**Stored data:**
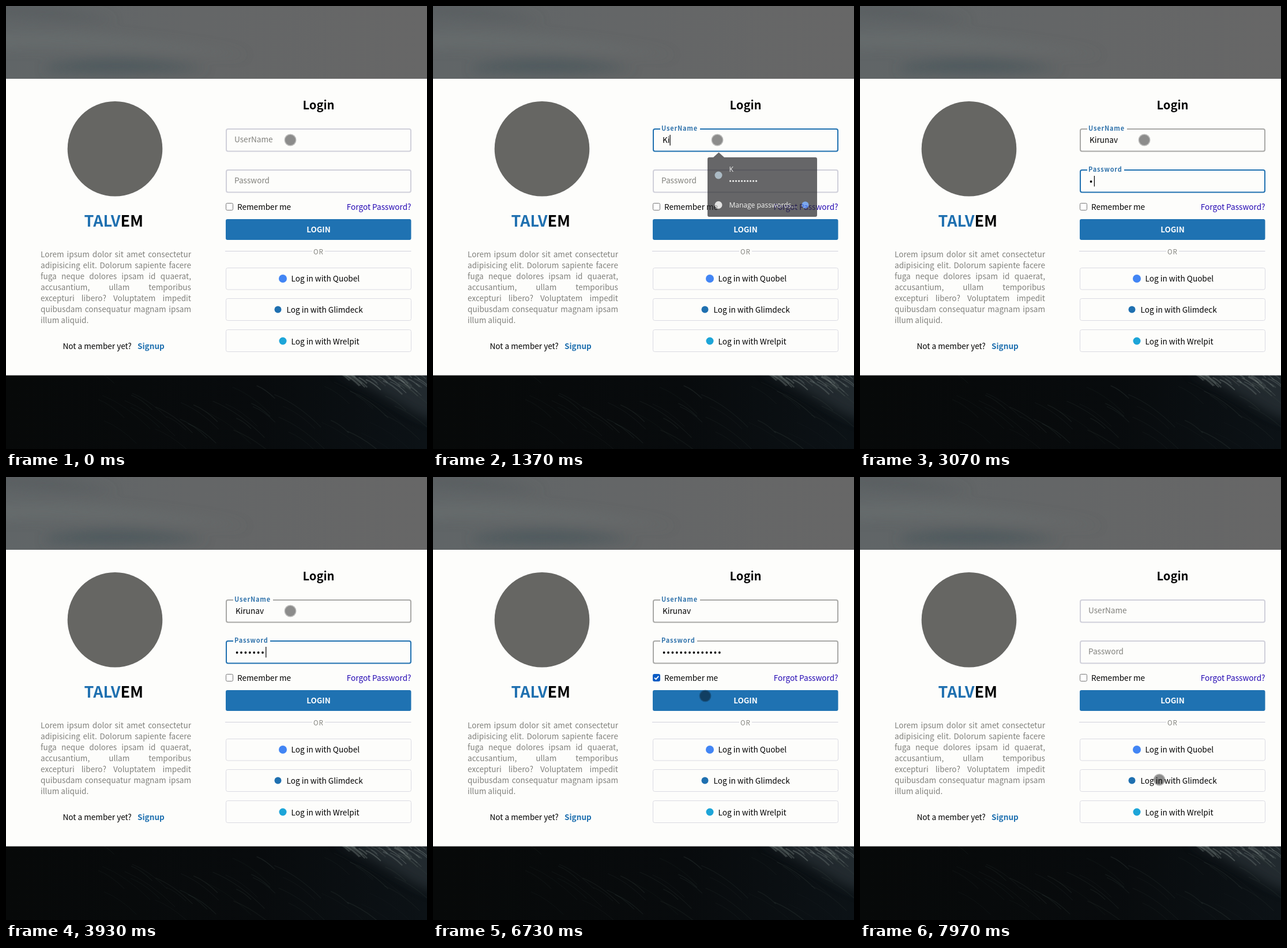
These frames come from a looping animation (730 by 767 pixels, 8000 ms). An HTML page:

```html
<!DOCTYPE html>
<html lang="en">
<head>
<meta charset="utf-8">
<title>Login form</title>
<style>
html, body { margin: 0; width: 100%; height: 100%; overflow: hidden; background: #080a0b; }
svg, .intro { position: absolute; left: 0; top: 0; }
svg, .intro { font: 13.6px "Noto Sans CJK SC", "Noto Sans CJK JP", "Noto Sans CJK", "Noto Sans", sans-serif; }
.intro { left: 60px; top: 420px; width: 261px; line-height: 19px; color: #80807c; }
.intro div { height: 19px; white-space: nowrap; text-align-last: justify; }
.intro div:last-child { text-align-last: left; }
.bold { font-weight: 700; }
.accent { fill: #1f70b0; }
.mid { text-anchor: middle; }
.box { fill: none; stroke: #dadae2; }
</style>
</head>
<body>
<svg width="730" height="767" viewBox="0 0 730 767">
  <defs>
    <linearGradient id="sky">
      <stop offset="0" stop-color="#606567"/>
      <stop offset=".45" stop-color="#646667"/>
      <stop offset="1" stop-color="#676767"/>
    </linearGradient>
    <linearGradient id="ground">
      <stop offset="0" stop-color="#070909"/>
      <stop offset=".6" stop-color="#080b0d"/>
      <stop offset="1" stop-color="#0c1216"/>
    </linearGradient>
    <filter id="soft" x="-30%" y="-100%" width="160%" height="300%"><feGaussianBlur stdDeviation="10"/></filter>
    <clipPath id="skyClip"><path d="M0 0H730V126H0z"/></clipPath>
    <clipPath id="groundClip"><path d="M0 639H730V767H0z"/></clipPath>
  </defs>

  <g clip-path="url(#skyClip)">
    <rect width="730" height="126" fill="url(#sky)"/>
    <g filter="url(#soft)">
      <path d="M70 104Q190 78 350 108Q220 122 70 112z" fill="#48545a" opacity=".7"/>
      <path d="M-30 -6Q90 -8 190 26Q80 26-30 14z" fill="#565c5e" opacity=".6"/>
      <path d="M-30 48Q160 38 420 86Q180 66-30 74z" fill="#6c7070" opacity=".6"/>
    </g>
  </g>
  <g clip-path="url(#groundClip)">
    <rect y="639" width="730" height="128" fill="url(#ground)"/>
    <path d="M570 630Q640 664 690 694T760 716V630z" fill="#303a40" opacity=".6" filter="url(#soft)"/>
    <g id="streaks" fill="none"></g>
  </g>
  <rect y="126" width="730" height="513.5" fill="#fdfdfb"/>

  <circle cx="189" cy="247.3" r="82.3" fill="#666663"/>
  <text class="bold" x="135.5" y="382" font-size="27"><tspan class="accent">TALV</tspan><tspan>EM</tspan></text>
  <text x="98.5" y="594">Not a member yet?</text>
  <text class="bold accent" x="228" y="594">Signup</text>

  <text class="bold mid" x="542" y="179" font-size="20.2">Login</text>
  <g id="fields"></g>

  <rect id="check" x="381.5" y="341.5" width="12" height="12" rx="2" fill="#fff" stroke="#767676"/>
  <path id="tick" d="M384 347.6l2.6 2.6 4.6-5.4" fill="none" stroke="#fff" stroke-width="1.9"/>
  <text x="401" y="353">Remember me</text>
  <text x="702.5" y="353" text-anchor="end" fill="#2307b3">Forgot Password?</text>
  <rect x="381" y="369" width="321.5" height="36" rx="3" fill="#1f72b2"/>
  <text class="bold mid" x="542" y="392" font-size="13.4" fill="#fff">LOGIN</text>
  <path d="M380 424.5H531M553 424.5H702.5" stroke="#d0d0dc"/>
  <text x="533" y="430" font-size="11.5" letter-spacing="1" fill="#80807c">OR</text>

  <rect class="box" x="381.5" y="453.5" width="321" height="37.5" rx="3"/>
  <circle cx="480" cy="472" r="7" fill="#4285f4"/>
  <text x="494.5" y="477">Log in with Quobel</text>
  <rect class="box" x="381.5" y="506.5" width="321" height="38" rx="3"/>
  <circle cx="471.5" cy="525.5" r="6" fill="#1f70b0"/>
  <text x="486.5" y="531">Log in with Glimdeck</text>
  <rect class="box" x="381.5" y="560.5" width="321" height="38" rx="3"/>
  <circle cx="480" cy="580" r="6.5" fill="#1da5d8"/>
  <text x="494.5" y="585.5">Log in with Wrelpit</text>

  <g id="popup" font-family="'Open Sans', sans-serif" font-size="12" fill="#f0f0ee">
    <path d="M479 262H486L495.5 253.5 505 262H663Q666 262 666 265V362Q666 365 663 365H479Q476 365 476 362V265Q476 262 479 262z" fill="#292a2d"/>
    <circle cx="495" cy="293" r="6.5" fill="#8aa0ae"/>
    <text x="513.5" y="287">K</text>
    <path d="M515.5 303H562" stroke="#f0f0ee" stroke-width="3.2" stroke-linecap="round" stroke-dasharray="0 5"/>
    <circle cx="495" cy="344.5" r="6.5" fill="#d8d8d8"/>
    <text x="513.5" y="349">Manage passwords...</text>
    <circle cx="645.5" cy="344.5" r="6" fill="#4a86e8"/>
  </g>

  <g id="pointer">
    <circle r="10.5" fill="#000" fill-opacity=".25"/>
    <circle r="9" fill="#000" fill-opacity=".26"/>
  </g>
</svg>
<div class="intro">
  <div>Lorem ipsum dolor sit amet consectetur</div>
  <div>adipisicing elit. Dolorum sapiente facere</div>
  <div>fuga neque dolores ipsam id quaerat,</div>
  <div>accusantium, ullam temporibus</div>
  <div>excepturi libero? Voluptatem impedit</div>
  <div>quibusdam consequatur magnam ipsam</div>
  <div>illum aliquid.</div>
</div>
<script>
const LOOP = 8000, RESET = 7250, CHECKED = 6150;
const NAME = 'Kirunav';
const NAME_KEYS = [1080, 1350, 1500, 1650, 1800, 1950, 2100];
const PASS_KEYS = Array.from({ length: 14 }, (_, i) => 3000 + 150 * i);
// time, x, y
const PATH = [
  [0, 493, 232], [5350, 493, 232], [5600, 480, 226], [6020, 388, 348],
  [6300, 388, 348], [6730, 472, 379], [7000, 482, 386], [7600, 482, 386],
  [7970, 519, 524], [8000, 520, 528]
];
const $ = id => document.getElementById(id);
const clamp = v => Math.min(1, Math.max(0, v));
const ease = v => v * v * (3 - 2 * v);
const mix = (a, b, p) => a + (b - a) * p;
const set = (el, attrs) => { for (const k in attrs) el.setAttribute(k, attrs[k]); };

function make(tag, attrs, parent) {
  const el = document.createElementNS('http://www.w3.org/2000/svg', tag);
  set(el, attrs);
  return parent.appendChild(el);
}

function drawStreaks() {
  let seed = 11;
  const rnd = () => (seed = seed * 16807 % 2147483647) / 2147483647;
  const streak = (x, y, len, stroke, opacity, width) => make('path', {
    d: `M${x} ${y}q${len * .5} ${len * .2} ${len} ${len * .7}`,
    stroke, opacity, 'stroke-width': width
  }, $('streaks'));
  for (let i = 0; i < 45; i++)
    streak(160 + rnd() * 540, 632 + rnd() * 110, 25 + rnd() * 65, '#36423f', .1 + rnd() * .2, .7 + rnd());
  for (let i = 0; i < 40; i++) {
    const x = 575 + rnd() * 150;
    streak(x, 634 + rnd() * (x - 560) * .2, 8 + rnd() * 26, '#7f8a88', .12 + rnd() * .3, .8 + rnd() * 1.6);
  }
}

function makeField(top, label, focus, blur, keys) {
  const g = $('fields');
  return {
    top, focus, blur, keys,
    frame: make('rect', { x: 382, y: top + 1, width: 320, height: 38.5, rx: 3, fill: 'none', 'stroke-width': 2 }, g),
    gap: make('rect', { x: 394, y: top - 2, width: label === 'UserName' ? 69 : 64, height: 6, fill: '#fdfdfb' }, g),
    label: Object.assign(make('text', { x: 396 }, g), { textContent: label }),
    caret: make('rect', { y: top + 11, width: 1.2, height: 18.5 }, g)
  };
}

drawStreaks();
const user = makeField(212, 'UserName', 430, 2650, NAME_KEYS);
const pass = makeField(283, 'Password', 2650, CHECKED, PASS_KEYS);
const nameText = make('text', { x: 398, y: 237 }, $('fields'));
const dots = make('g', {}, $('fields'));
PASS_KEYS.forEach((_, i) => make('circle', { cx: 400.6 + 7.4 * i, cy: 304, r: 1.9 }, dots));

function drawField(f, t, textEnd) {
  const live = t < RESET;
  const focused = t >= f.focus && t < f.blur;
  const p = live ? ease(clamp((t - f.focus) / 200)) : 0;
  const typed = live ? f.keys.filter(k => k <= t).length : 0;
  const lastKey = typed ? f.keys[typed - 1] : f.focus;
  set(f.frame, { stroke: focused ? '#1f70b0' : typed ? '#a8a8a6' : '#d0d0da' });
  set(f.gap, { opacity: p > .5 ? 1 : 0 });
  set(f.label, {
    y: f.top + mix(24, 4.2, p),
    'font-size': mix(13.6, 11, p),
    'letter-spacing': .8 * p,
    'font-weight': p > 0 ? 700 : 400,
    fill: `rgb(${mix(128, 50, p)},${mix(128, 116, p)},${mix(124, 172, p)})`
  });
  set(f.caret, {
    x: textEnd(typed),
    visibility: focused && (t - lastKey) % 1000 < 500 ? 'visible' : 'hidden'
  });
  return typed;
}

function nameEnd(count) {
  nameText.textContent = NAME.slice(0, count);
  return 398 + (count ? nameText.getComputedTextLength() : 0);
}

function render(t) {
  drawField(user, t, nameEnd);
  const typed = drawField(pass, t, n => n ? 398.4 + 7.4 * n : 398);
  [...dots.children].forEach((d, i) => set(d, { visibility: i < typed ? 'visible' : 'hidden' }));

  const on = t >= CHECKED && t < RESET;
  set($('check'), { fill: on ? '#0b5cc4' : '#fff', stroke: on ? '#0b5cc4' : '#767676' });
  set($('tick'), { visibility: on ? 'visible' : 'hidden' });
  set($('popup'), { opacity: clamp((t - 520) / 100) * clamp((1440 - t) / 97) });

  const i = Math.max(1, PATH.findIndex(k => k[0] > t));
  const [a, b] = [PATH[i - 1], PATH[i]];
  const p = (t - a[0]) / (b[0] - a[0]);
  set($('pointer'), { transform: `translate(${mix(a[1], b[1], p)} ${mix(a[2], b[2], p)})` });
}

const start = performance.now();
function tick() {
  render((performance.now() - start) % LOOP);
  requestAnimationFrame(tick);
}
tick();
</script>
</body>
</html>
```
--
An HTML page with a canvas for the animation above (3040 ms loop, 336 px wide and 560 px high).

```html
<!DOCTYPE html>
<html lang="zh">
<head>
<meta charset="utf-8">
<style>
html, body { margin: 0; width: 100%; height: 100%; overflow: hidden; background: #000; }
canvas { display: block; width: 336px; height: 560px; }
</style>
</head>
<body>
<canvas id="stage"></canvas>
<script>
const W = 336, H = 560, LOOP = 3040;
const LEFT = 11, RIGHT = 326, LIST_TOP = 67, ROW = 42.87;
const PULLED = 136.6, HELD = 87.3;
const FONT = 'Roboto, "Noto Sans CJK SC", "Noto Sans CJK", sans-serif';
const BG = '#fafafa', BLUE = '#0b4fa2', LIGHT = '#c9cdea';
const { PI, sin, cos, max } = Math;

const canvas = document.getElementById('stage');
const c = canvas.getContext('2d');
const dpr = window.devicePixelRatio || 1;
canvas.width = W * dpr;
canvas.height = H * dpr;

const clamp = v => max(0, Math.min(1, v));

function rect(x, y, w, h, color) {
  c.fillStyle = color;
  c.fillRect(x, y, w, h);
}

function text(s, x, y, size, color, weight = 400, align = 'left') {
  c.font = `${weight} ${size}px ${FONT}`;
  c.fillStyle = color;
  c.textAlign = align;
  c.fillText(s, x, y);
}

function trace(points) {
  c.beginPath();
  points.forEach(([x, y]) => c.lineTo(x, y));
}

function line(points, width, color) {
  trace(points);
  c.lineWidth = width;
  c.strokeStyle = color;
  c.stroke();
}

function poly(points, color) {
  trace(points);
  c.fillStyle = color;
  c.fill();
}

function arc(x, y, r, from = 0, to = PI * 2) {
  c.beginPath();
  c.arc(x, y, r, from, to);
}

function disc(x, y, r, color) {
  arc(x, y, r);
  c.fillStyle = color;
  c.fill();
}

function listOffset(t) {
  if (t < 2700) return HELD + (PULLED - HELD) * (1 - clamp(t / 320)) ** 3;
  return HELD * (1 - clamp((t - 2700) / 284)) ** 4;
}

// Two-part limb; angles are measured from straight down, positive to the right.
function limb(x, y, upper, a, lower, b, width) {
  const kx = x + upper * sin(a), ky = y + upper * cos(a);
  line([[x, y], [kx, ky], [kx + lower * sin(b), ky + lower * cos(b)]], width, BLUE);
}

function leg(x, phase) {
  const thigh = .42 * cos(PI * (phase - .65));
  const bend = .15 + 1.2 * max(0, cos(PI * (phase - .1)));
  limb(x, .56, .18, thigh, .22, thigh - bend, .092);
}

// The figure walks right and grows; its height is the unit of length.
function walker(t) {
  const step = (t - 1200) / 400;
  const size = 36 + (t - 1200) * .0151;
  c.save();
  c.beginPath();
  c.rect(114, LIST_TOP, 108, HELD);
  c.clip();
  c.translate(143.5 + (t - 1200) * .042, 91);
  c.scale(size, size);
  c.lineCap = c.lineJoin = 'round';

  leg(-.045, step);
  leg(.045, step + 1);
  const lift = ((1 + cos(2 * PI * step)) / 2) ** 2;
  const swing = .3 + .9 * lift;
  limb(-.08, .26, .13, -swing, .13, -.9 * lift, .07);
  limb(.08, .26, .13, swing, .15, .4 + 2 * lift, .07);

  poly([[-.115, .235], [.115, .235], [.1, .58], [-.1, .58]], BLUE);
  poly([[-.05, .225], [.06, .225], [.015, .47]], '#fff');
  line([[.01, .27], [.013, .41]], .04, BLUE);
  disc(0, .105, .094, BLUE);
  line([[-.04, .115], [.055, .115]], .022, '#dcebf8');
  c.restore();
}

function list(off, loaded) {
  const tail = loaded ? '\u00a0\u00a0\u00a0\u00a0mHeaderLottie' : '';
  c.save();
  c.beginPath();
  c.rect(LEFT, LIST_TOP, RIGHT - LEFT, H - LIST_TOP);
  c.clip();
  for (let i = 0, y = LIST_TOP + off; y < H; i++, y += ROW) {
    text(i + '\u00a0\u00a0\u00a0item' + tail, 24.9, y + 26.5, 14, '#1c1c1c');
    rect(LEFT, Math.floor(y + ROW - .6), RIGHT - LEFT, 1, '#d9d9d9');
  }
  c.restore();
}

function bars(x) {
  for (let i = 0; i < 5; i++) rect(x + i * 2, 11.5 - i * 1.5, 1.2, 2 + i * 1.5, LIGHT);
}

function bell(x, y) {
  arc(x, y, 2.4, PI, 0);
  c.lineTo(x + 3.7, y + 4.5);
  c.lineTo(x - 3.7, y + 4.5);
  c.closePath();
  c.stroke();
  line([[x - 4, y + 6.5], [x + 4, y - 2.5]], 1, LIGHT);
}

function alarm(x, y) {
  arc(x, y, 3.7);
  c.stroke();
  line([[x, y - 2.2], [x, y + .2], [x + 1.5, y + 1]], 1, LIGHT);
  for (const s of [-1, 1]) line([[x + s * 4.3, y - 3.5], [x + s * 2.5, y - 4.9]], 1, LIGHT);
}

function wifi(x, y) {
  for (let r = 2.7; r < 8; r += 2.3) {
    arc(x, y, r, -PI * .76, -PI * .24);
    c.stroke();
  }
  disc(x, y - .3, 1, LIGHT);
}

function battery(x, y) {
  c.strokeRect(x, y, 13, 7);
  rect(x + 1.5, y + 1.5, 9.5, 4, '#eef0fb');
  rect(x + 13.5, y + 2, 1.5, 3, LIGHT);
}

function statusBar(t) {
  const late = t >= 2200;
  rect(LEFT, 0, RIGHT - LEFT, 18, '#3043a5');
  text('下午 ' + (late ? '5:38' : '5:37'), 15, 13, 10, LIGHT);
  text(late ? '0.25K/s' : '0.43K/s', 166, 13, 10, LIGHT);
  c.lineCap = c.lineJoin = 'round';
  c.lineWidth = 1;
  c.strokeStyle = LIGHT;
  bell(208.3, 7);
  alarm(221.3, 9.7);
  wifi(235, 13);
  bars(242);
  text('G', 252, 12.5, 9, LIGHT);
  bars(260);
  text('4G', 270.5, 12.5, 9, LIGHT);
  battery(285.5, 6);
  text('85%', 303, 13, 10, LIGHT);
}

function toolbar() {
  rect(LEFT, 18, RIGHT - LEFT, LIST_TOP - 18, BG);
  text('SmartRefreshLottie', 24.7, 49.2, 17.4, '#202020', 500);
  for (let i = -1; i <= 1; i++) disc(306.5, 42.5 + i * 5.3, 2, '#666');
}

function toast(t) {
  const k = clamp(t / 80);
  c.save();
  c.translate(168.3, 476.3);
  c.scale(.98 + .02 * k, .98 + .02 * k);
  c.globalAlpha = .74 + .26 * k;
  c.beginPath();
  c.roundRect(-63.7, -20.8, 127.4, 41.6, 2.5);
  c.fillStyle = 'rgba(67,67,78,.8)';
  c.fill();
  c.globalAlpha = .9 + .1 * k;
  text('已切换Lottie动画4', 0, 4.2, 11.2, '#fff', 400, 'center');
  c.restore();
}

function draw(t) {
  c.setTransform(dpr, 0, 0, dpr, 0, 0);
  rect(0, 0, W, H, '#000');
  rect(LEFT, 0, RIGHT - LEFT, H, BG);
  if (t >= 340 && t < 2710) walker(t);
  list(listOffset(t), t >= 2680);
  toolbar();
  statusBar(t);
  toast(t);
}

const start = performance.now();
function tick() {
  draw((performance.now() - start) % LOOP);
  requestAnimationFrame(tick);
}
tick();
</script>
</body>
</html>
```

**WHAT THE TASK REQUIRES:** Wherever "clamp" turns up in the records, copy the whole line.

**RESPONSE TO THE EXERCISE:**
const clamp = v => Math.min(1, Math.max(0, v));
  const p = live ? ease(clamp((t - f.focus) / 200)) : 0;
  set($('popup'), { opacity: clamp((t - 520) / 100) * clamp((1440 - t) / 97) });
const clamp = v => max(0, Math.min(1, v));
  if (t < 2700) return HELD + (PULLED - HELD) * (1 - clamp(t / 320)) ** 3;
  return HELD * (1 - clamp((t - 2700) / 284)) ** 4;
  const k = clamp(t / 80);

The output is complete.